■ Your assignment
Could you filter the listing for lines with the word "brushed" and return them?

■ Provided data

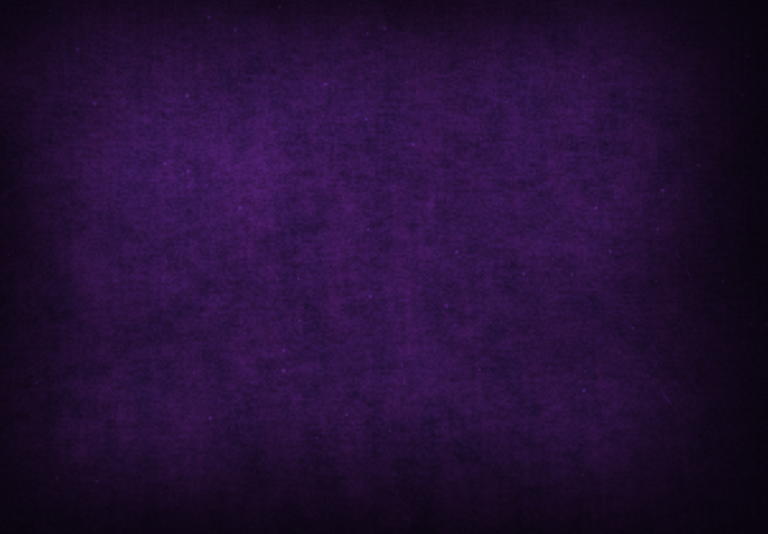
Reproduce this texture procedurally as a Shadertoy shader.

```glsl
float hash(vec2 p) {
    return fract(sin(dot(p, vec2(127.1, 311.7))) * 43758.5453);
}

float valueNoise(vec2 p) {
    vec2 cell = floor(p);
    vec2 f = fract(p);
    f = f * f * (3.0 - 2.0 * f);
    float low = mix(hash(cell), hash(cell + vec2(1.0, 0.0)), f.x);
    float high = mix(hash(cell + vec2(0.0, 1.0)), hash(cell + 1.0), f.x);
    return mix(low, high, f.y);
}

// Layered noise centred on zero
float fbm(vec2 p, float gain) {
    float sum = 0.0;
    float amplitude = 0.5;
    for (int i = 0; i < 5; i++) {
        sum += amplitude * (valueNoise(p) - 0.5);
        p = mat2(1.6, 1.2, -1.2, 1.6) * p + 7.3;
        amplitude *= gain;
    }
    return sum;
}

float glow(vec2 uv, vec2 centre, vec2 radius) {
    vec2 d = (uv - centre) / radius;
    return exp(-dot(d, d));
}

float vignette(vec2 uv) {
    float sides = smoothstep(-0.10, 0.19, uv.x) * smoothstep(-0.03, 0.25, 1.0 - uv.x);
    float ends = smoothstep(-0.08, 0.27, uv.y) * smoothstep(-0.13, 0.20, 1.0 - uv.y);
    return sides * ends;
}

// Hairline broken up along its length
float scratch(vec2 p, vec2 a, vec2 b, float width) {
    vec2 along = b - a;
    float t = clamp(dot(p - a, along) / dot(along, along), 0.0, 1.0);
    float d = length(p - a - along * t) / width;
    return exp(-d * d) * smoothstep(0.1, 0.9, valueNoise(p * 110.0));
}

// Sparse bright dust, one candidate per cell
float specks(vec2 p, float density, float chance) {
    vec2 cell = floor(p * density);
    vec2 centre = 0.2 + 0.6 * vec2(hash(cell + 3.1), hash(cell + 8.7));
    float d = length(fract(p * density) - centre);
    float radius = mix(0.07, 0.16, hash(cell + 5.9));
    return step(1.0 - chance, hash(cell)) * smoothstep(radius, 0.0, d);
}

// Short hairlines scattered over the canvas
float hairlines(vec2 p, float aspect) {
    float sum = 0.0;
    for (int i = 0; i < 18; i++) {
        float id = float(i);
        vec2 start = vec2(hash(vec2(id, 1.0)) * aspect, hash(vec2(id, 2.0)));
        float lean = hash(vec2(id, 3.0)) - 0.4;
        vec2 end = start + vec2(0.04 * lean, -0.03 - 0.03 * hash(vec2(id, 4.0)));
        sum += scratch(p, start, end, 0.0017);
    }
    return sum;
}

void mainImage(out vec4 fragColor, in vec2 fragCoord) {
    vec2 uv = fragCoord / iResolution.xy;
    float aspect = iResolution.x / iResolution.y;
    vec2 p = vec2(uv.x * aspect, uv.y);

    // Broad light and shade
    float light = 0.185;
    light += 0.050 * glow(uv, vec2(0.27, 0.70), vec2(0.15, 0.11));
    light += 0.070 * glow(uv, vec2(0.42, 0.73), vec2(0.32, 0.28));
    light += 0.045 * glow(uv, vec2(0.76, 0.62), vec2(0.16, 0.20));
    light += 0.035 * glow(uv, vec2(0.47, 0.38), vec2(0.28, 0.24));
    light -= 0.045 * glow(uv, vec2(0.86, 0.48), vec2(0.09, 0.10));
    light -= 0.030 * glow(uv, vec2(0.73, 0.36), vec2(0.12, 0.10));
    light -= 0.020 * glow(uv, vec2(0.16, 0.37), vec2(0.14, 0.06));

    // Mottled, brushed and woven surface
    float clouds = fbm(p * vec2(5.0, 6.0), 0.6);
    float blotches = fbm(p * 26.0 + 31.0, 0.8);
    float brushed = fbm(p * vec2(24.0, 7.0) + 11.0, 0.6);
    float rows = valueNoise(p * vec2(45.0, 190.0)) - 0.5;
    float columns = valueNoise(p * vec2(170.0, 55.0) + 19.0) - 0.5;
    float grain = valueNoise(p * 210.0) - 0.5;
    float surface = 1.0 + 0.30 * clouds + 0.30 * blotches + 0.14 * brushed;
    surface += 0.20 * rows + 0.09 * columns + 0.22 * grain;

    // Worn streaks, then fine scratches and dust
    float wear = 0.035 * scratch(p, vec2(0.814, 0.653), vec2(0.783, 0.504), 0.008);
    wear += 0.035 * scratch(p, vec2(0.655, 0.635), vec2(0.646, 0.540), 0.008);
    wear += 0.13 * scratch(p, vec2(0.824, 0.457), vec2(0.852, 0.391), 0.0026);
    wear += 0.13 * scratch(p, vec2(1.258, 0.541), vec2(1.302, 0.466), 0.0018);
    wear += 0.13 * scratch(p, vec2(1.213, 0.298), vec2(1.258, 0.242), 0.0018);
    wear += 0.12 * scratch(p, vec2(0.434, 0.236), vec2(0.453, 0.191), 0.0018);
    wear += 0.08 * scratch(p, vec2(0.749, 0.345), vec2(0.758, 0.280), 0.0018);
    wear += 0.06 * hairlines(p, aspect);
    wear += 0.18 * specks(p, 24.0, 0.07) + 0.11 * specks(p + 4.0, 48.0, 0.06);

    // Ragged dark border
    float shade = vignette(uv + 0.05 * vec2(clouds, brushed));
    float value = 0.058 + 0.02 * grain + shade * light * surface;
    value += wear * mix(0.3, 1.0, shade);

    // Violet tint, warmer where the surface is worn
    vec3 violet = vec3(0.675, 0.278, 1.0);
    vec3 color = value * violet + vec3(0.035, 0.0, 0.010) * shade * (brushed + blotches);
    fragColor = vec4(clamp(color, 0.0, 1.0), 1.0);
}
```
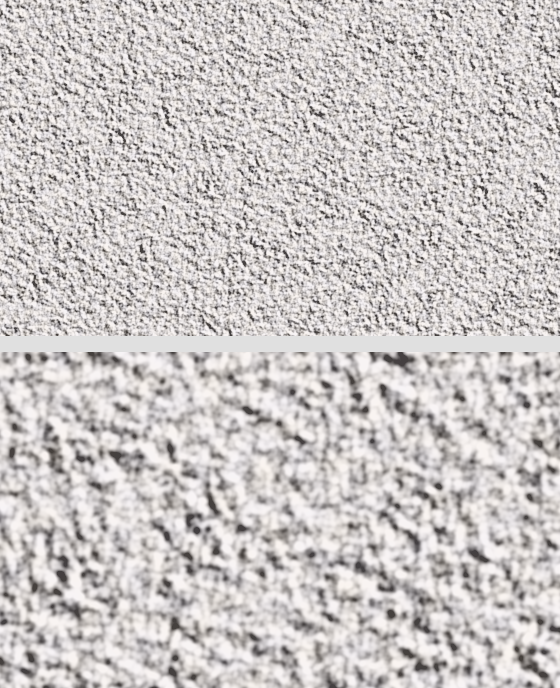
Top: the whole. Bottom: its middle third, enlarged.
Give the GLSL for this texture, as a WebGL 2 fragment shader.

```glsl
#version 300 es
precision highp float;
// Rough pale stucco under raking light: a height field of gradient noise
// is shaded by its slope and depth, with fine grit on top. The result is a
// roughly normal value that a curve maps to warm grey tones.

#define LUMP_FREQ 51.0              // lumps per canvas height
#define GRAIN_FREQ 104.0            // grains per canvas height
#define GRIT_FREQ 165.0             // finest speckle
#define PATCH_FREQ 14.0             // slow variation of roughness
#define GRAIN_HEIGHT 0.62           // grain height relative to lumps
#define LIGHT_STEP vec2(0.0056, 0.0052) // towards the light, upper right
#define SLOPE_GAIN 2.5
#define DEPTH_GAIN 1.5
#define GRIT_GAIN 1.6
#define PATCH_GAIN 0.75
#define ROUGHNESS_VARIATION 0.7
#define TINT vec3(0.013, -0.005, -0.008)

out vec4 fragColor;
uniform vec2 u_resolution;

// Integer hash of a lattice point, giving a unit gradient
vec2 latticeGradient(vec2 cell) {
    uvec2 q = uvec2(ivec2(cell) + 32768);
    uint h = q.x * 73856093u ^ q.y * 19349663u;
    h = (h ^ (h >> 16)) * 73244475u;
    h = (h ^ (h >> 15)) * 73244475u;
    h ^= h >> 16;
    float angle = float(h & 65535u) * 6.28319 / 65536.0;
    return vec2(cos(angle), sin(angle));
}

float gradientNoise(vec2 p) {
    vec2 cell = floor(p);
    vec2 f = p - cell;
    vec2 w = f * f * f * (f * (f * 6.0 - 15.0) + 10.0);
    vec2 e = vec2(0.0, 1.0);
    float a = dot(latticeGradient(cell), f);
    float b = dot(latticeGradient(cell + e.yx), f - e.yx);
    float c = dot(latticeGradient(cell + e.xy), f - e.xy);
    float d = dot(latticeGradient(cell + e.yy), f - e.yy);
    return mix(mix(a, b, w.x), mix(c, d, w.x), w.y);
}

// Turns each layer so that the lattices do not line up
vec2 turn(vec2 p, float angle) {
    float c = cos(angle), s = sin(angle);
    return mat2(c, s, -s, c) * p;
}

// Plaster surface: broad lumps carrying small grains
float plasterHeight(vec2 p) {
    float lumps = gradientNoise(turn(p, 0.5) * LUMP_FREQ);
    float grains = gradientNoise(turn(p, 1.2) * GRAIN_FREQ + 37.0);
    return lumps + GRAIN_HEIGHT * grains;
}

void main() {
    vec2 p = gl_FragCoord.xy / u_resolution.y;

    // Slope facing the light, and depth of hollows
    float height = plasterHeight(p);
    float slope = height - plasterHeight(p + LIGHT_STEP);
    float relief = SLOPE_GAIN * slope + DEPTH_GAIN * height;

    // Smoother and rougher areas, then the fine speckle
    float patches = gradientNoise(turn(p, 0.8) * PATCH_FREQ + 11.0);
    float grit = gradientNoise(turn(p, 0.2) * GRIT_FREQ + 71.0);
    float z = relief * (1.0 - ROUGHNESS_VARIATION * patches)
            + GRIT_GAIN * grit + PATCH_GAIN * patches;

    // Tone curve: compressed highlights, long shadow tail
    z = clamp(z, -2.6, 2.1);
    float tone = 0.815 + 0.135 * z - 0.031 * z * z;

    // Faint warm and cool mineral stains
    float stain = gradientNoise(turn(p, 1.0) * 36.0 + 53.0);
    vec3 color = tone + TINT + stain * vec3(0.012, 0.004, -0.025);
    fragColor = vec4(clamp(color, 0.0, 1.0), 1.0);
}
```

■ Reply to the exercise
    // Mottled, brushed and woven surface
    float brushed = fbm(p * vec2(24.0, 7.0) + 11.0, 0.6);
    float surface = 1.0 + 0.30 * clouds + 0.30 * blotches + 0.14 * brushed;
    float shade = vignette(uv + 0.05 * vec2(clouds, brushed));
    vec3 color = value * violet + vec3(0.035, 0.0, 0.010) * shade * (brushed + blotches);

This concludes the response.